(Records for processing):
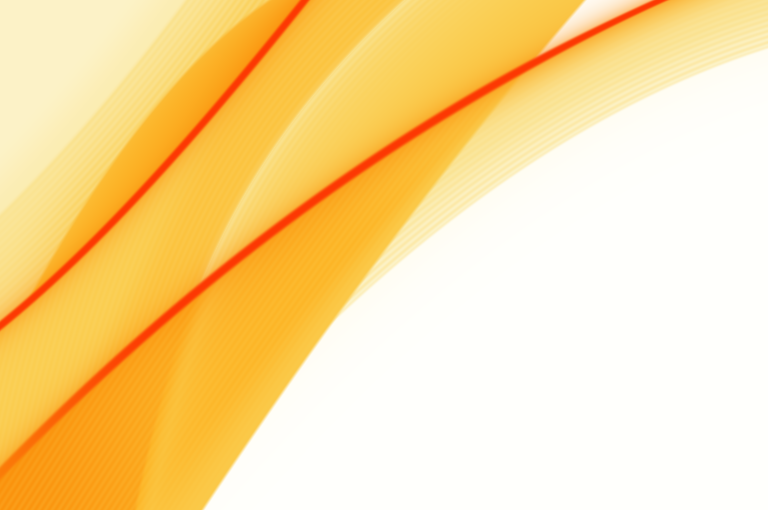
A Shadertoy shader for this background:

```glsl
// Draws translucent golden ribbons with two glowing red creases sweeping over white.

#define LINE_PITCH 0.0105
#define LINE_STRENGTH 0.10
#define EDGE_SOFTNESS 0.003
#define CREASE_WIDTH 0.0085
#define GLOW_WIDTH 0.022

const vec3 WHITE  = vec3(1.00, 1.00, 0.99);
const vec3 CREAM  = vec3(0.99, 0.95, 0.78);
const vec3 PALE   = vec3(0.98, 0.90, 0.60);
const vec3 SUN    = vec3(0.98, 0.81, 0.32);
const vec3 AMBER  = vec3(0.99, 0.71, 0.15);
const vec3 ORANGE = vec3(0.98, 0.56, 0.04);
const vec3 RED    = vec3(0.99, 0.22, 0.01);

// Approximate signed distance above the cubic c.x + c.y x + c.z x^2 + c.w x^3
float above(vec2 p, vec4 c) {
    float height = c.x + p.x * (c.y + p.x * (c.z + p.x * c.w));
    float slope = c.y + p.x * (2.0 * c.z + 3.0 * p.x * c.w);
    return (p.y - height) / sqrt(1.0 + slope * slope);
}

// Soft coverage of the positive side of an edge
float cover(float d) {
    float w = EDGE_SOFTNESS + 0.7 / iResolution.y;
    return smoothstep(-w, w, d);
}

// Fine threads that run parallel to an edge
float threads(float d) {
    return LINE_STRENGTH * (0.5 + 0.5 * cos(6.28318 * d / LINE_PITCH));
}

// Red core with an orange halo; width scales the core
vec3 crease(vec3 col, float d, float width, vec3 core) {
    float halo = exp(-abs(d) / GLOW_WIDTH);
    col = mix(col, ORANGE, 0.75 * halo);
    float r = d / (CREASE_WIDTH * width);
    return mix(col, core, exp(-r * r * r * r * 0.8));
}

void mainImage(out vec4 fragColor, in vec2 fragCoord) {
    vec2 p = fragCoord / iResolution.xy * vec2(1.5, 1.0);

    // Distances to the ribbon edges
    float upperCrease = above(p, vec4(0.361, 0.809, 0.580, -0.230));
    float mainCrease  = above(p, vec4(0.072, 1.029, -0.275, 0.027));
    float fanEdge     = above(p, vec4(-0.399, 1.422, -0.368, 0.0));
    float ribbonEdge  = above(p, vec4(-0.638, 1.704, -0.237, 0.0));
    float leafEdge    = above(p, vec4(0.307, 1.969, -1.240, 0.0));
    float veilEdge    = above(p, vec4(0.580, 0.980, 0.500, 0.0));
    float foldEdge    = above(p.yx, vec4(0.264, 0.217, 0.046, 0.264));
    float innerFold   = above(p.yx, vec4(0.032, 0.480, 0.0, 0.0));
    float belowMain   = cover(-mainCrease);

    // Pale fan on the right
    float fanDepth = clamp(fanEdge / max(fanEdge - mainCrease, 0.001), 0.0, 1.0);
    vec3 fan = mix(CREAM, PALE, smoothstep(0.0, 0.55, fanDepth));
    fan = mix(fan, SUN, 0.75 * smoothstep(0.5, 1.0, fanDepth));
    fan = mix(fan, SUN, 2.5 * threads(fanEdge) * (1.0 - fanDepth));
    vec3 col = mix(WHITE, CREAM, 0.2 * exp(-abs(fanEdge) / 0.06));
    col = mix(col, fan, cover(fanEdge) * belowMain);

    // Wide ribbon above the main crease, with a bright valley beside the fold
    vec3 valley = mix(SUN, PALE, 0.85 * exp(-max(foldEdge, 0.0) / 0.06));
    valley = mix(valley, AMBER, 0.25 * smoothstep(0.08, 0.25, foldEdge));
    valley = mix(valley, SUN, 3.0 * threads(foldEdge) * exp(-foldEdge * foldEdge * 60.0));
    vec3 middle = mix(SUN, AMBER, 0.42 * smoothstep(-0.02, 0.06, innerFold));
    middle = mix(middle, SUN, 0.4 * exp(-abs(innerFold) / 0.012));
    middle = mix(middle, PALE, threads(foldEdge));
    vec3 upper = mix(valley, middle, cover(-foldEdge));
    upper = mix(upper, PALE, 0.7 * exp(-abs(foldEdge) / 0.005));

    // Wide ribbon below the main crease, deepening to the lower left
    float depth = clamp(ribbonEdge / max(ribbonEdge - mainCrease, 0.001), 0.0, 1.0);
    float warmth = 1.0 - 0.65 * smoothstep(0.5, 0.9, p.y);
    vec3 lower = mix(SUN, AMBER, warmth * (0.25 + 0.75 * smoothstep(0.0, 0.35, depth)));
    lower = mix(lower, ORANGE, 0.3 * warmth * smoothstep(0.4, 1.0, depth));
    float corner = cover(-foldEdge) * (1.0 - smoothstep(0.0, 0.5, length(p)));
    lower = mix(lower, ORANGE, 0.15 * cover(-foldEdge) + 0.7 * corner);
    lower = mix(lower, SUN, threads(ribbonEdge) * 1.8);
    lower = mix(lower, SUN, 0.45 * exp(-abs(foldEdge - 0.03) / 0.04) * smoothstep(0.0, 0.02, foldEdge));
    col = mix(col, mix(upper, lower, belowMain), cover(ribbonEdge));

    // Cream backdrop and threaded veil on the upper left
    vec3 backdrop = mix(CREAM, PALE, 0.45 * smoothstep(0.1, 0.0, veilEdge));
    vec3 veil = mix(PALE, SUN, smoothstep(0.0, -0.13, veilEdge) * 0.7 + 0.15);
    veil = mix(veil, CREAM, 2.0 * threads(veilEdge));
    veil = mix(veil, PALE, 0.6 * smoothstep(0.2, 0.0, p.x));
    vec3 behind = mix(backdrop, veil, cover(-veilEdge));

    // Amber leaf between its curved edge and the upper crease
    vec3 leaf = mix(AMBER, ORANGE, 0.7 * smoothstep(0.55, 1.0, p.y) * exp(-upperCrease / 0.06));
    leaf = mix(leaf, SUN, 0.35 * exp(-abs(leafEdge) / 0.03));
    behind = mix(behind, leaf, cover(-leafEdge));
    col = mix(col, behind, cover(upperCrease));

    // Glowing creases
    col = crease(col, upperCrease, 0.85, RED);
    vec3 core = mix(ORANGE, RED, smoothstep(-0.15, 0.35, p.x));
    col = crease(col, mainCrease, 1.0 - 0.3 * smoothstep(0.9, 1.3, p.x), core);

    fragColor = vec4(clamp(col, 0.0, 1.0), 1.0);
}
```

(Exercise requirements):
Repeat every line above exactly, but omit all images.

(The completed task):
A Shadertoy shader for this background:

```glsl
// Draws translucent golden ribbons with two glowing red creases sweeping over white.

#define LINE_PITCH 0.0105
#define LINE_STRENGTH 0.10
#define EDGE_SOFTNESS 0.003
#define CREASE_WIDTH 0.0085
#define GLOW_WIDTH 0.022

const vec3 WHITE  = vec3(1.00, 1.00, 0.99);
const vec3 CREAM  = vec3(0.99, 0.95, 0.78);
const vec3 PALE   = vec3(0.98, 0.90, 0.60);
const vec3 SUN    = vec3(0.98, 0.81, 0.32);
const vec3 AMBER  = vec3(0.99, 0.71, 0.15);
const vec3 ORANGE = vec3(0.98, 0.56, 0.04);
const vec3 RED    = vec3(0.99, 0.22, 0.01);

// Approximate signed distance above the cubic c.x + c.y x + c.z x^2 + c.w x^3
float above(vec2 p, vec4 c) {
    float height = c.x + p.x * (c.y + p.x * (c.z + p.x * c.w));
    float slope = c.y + p.x * (2.0 * c.z + 3.0 * p.x * c.w);
    return (p.y - height) / sqrt(1.0 + slope * slope);
}

// Soft coverage of the positive side of an edge
float cover(float d) {
    float w = EDGE_SOFTNESS + 0.7 / iResolution.y;
    return smoothstep(-w, w, d);
}

// Fine threads that run parallel to an edge
float threads(float d) {
    return LINE_STRENGTH * (0.5 + 0.5 * cos(6.28318 * d / LINE_PITCH));
}

// Red core with an orange halo; width scales the core
vec3 crease(vec3 col, float d, float width, vec3 core) {
    float halo = exp(-abs(d) / GLOW_WIDTH);
    col = mix(col, ORANGE, 0.75 * halo);
    float r = d / (CREASE_WIDTH * width);
    return mix(col, core, exp(-r * r * r * r * 0.8));
}

void mainImage(out vec4 fragColor, in vec2 fragCoord) {
    vec2 p = fragCoord / iResolution.xy * vec2(1.5, 1.0);

    // Distances to the ribbon edges
    float upperCrease = above(p, vec4(0.361, 0.809, 0.580, -0.230));
    float mainCrease  = above(p, vec4(0.072, 1.029, -0.275, 0.027));
    float fanEdge     = above(p, vec4(-0.399, 1.422, -0.368, 0.0));
    float ribbonEdge  = above(p, vec4(-0.638, 1.704, -0.237, 0.0));
    float leafEdge    = above(p, vec4(0.307, 1.969, -1.240, 0.0));
    float veilEdge    = above(p, vec4(0.580, 0.980, 0.500, 0.0));
    float foldEdge    = above(p.yx, vec4(0.264, 0.217, 0.046, 0.264));
    float innerFold   = above(p.yx, vec4(0.032, 0.480, 0.0, 0.0));
    float belowMain   = cover(-mainCrease);

    // Pale fan on the right
    float fanDepth = clamp(fanEdge / max(fanEdge - mainCrease, 0.001), 0.0, 1.0);
    vec3 fan = mix(CREAM, PALE, smoothstep(0.0, 0.55, fanDepth));
    fan = mix(fan, SUN, 0.75 * smoothstep(0.5, 1.0, fanDepth));
    fan = mix(fan, SUN, 2.5 * threads(fanEdge) * (1.0 - fanDepth));
    vec3 col = mix(WHITE, CREAM, 0.2 * exp(-abs(fanEdge) / 0.06));
    col = mix(col, fan, cover(fanEdge) * belowMain);

    // Wide ribbon above the main crease, with a bright valley beside the fold
    vec3 valley = mix(SUN, PALE, 0.85 * exp(-max(foldEdge, 0.0) / 0.06));
    valley = mix(valley, AMBER, 0.25 * smoothstep(0.08, 0.25, foldEdge));
    valley = mix(valley, SUN, 3.0 * threads(foldEdge) * exp(-foldEdge * foldEdge * 60.0));
    vec3 middle = mix(SUN, AMBER, 0.42 * smoothstep(-0.02, 0.06, innerFold));
    middle = mix(middle, SUN, 0.4 * exp(-abs(innerFold) / 0.012));
    middle = mix(middle, PALE, threads(foldEdge));
    vec3 upper = mix(valley, middle, cover(-foldEdge));
    upper = mix(upper, PALE, 0.7 * exp(-abs(foldEdge) / 0.005));

    // Wide ribbon below the main crease, deepening to the lower left
    float depth = clamp(ribbonEdge / max(ribbonEdge - mainCrease, 0.001), 0.0, 1.0);
    float warmth = 1.0 - 0.65 * smoothstep(0.5, 0.9, p.y);
    vec3 lower = mix(SUN, AMBER, warmth * (0.25 + 0.75 * smoothstep(0.0, 0.35, depth)));
    lower = mix(lower, ORANGE, 0.3 * warmth * smoothstep(0.4, 1.0, depth));
    float corner = cover(-foldEdge) * (1.0 - smoothstep(0.0, 0.5, length(p)));
    lower = mix(lower, ORANGE, 0.15 * cover(-foldEdge) + 0.7 * corner);
    lower = mix(lower, SUN, threads(ribbonEdge) * 1.8);
    lower = mix(lower, SUN, 0.45 * exp(-abs(foldEdge - 0.03) / 0.04) * smoothstep(0.0, 0.02, foldEdge));
    col = mix(col, mix(upper, lower, belowMain), cover(ribbonEdge));

    // Cream backdrop and threaded veil on the upper left
    vec3 backdrop = mix(CREAM, PALE, 0.45 * smoothstep(0.1, 0.0, veilEdge));
    vec3 veil = mix(PALE, SUN, smoothstep(0.0, -0.13, veilEdge) * 0.7 + 0.15);
    veil = mix(veil, CREAM, 2.0 * threads(veilEdge));
    veil = mix(veil, PALE, 0.6 * smoothstep(0.2, 0.0, p.x));
    vec3 behind = mix(backdrop, veil, cover(-veilEdge));

    // Amber leaf between its curved edge and the upper crease
    vec3 leaf = mix(AMBER, ORANGE, 0.7 * smoothstep(0.55, 1.0, p.y) * exp(-upperCrease / 0.06));
    leaf = mix(leaf, SUN, 0.35 * exp(-abs(leafEdge) / 0.03));
    behind = mix(behind, leaf, cover(-leafEdge));
    col = mix(col, behind, cover(upperCrease));

    // Glowing creases
    col = crease(col, upperCrease, 0.85, RED);
    vec3 core = mix(ORANGE, RED, smoothstep(-0.15, 0.35, p.x));
    col = crease(col, mainCrease, 1.0 - 0.3 * smoothstep(0.9, 1.3, p.x), core);

    fragColor = vec4(clamp(col, 0.0, 1.0), 1.0);
}
```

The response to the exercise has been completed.